How many people can you cram into a ruined corn-drying kiln?  This was one of the questions that we set themselves as we explored the historical landscape up the Strath of Kildonan a short time ago.  A group of eleven from the University of Aberdeen and the University of the Highlands and Islands met in Helmsdale to put life into our studies of the Highland clearances by retracing the steps of those who resisted, those who resettled on the coast and those who emigrated to Canada.  The group gathered on Friday evening from Inverness, Thurso, Elgin, Aberdeen and Dornoch for a short lecture by Dr Elizabeth Ritchie of UHI’s Centre for History on ‘Why did the Clearances happen’ to give some context for the sites we would visit the following day.  As Saturday dawned clear and chilly, we familiarised ourselves with the new iphone app created by Timespan which formed the basis for our fieldtrip.  Our first stop was only a few miles up the road at Caen where a long stone barrow provides evidence of human habitation as far back as the Neolithic period, and the footings of some longhouses and a corn drying kiln show people still populated the township in the early nineteenth century.  We examined copies of  old maps and birth notifications from the Old Parish Registers which named many of the hundred or so people who used to live and farm what is now a very wet hillside above the river.  The names began to bring the dead stones to life.  Even better examples of houses and kilns were evident at Kilphedir and we saw how people had clustered the buildings together on the higher rocky ground, keeping the fertile fields for crops and the upland pasture for livestock.  West of Kinbrace we searched for the ruins of the meeting house at Achnahui.  Caen might have been wet but it was only going to get worse!  Some judicious bog-hopping brought us to the enclosed burial ground and low walls which are all that remains of the little chapel which served the surrounding community.  Many parishes in the Highlands were too big for one minister so remoter regions had meeting houses and assistant ministers.  For some time Achnahui’s  assistant minister was Donald Sage who later wrote a fascinating account of life in late eighteenth century Kildonan and of the clearances in his book Memorabilia Domestica.  As we stood in the ruin and surveyed the moorland, we imagined the landscape cultivated, fertile and populated.  We played some Gaelic psalm singing, in the lining out tradition, on the laptop and imagined the people walking to the meeting house, bringing with them their stools, to sing and hear the weekly preaching.  Our packed lunches energised us to explore Kinbrace cemetery where we found the grave of one George Grant who had lost an arm serving with the 93rd Highlanders at the disastrous (for the British) Battle of New Orleans in 1815.  Who ever said that nineteenth century people never went more than a few miles from their homes!  Just north of Suisgill we delved further back in time as we inspected the impressive defensive ditches of the Iron Age broch by the river.  Our hopes of discussing the Kildonan riots in the old church, the very spot where the land surveyors were chased from the Strath by angry inhabitants, were thwarted by a locked door.  Instead we gathered round the grave of Alexander Sage, the minister and the father of Donald, and fortified ourselves with fruitcake as Aberdeen’s Professor Marjory Harper explained the events of 1813.  We concluded our fieldtrip by examining the crofting landscape at Marrel to compare how land use changed when people were cleared to the coast.  Sated with history we happily collapsed into Timespan’s café for revivifying cake and tea before trundling down the road via the Emigrants’ Monument and a fleeting glimpse of Dunrobin Castle.  The students (and staff) all had a huge amount of fun exploring Sutherland’s history in a practical way and more fieldtrips are definitely in the pipeline!Image

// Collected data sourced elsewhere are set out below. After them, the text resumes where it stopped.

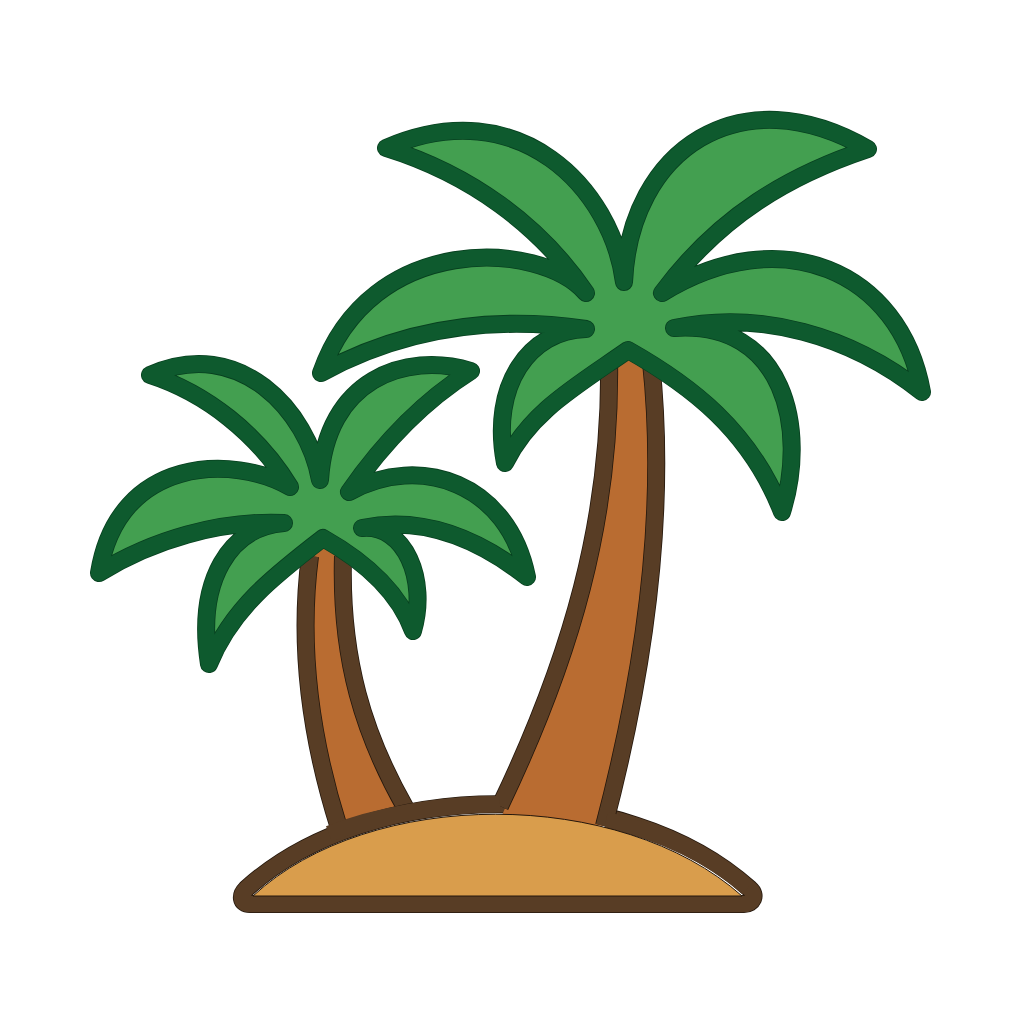
<!DOCTYPE html>
<html lang="en">
<head>
<meta charset="utf-8">
<title>Palm island</title>
<style>
:root {
  --paper: #ffffff;
  --leaf: #439f50;
  --leaf-outline: #0e5a2e;
  --leaf-edge: #07401f;
  --bark: #b96c31;
  --bark-outline: #583d25;
  --bark-edge: #24170c;
  --sand: #d99d4c;
}
html, body { margin: 0; overflow: hidden; background: var(--paper); }
svg { display: block; width: 1024px; height: 1024px; }
.edge, .outline { fill: none; stroke-linejoin: round; }
.edge { stroke-width: 18; }
.outline { stroke-width: 16.4; }
.leaf { fill: var(--leaf); }
.leaf-edge { stroke: var(--leaf-edge); }
.leaf-outline { stroke: var(--leaf-outline); }
.bark { fill: var(--bark); }
.bark-edge { stroke: var(--bark-edge); }
.bark-outline { stroke: var(--bark-outline); }
.sand { fill: var(--sand); stroke: var(--bark-edge); stroke-width: 1; }
</style>
</head>
<body>
<svg viewBox="0 0 1024 1024" role="img" aria-label="Two palm trees on a small sandy island">
  <defs>
    <path id="large-crown" d="M624 282C612 190 520 90 386 148C470 174 540 225 586 293C540 240 370 232 321 373C400 330 490 315 586 329C530 330 490 385 505 463C530 412 575 387 628 350C690 385 750 430 782 512C808 430 785 320 674 328C760 310 850 335 922 392C900 270 780 220 662 293C720 215 790 175 868 149C740 75 630 150 624 282Z"/>
    <path id="small-crown" d="M320 480C308 412 240 335 150 375C206 393 258 434 290 487C235 455 118 455 99 573C152 540 220 520 284 523C230 527 196 580 209 664C232 608 275 575 323 538C362 560 398 590 413 631C428 580 405 524 362 528C425 515 480 540 527 577C508 483 420 453 349 492C385 440 425 400 471 371C405 351 326 380 320 480Z"/>
    <path id="large-trunk-sides" d="M609 358C612 520 570 660 500 806M651 362C667 510 645 670 604 826"/>
    <path id="small-trunk-sides" d="M310 556C299 640 308 730 339 828M343 556C340 660 364 735 406 809"/>
    <path id="mound" d="M250 904C240 904 240 895 246 889C370 776 625 776 750 889C757 895 753 904 744 904Z"/>
  </defs>

  <g id="small-trunk">
    <path class="bark" d="M310 545C299 640 308 730 339 826L404 807C364 735 340 660 343 545Z"/>
    <use href="#small-trunk-sides" class="edge bark-edge"/>
    <use href="#small-trunk-sides" class="outline bark-outline"/>
  </g>

  <g id="island-outline">
    <use href="#mound" class="edge bark-edge"/>
    <use href="#mound" class="outline bark-outline"/>
  </g>

  <g id="large-trunk">
    <path class="bark" d="M609 350C612 520 570 660 500 820L604 826C645 670 667 510 651 350Z"/>
    <use href="#large-trunk-sides" class="edge bark-edge"/>
    <use href="#large-trunk-sides" class="outline bark-outline"/>
  </g>

  <g id="island">
    <path fill="none" stroke="var(--bark-outline)" stroke-width="16.4" d="M329 834C380 814 440 805 500 804M606 820C660 832 710 855 748 888"/>
    <path class="sand" d="M253 896C370 787 620 787 742 896Z"/>
  </g>

  <g id="large-palm-crown">
    <use href="#large-crown" class="leaf"/>
    <use href="#large-crown" class="edge leaf-edge"/>
    <use href="#large-crown" class="outline leaf-outline"/>
  </g>

  <g id="small-palm-crown">
    <use href="#small-crown" class="leaf"/>
    <use href="#small-crown" class="edge leaf-edge"/>
    <use href="#small-crown" class="outline leaf-outline"/>
  </g>
</svg>
</body>
</html>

This is how many people you can fit in a corn-drying kiln.

[Photo belongs to Kirsty Reid]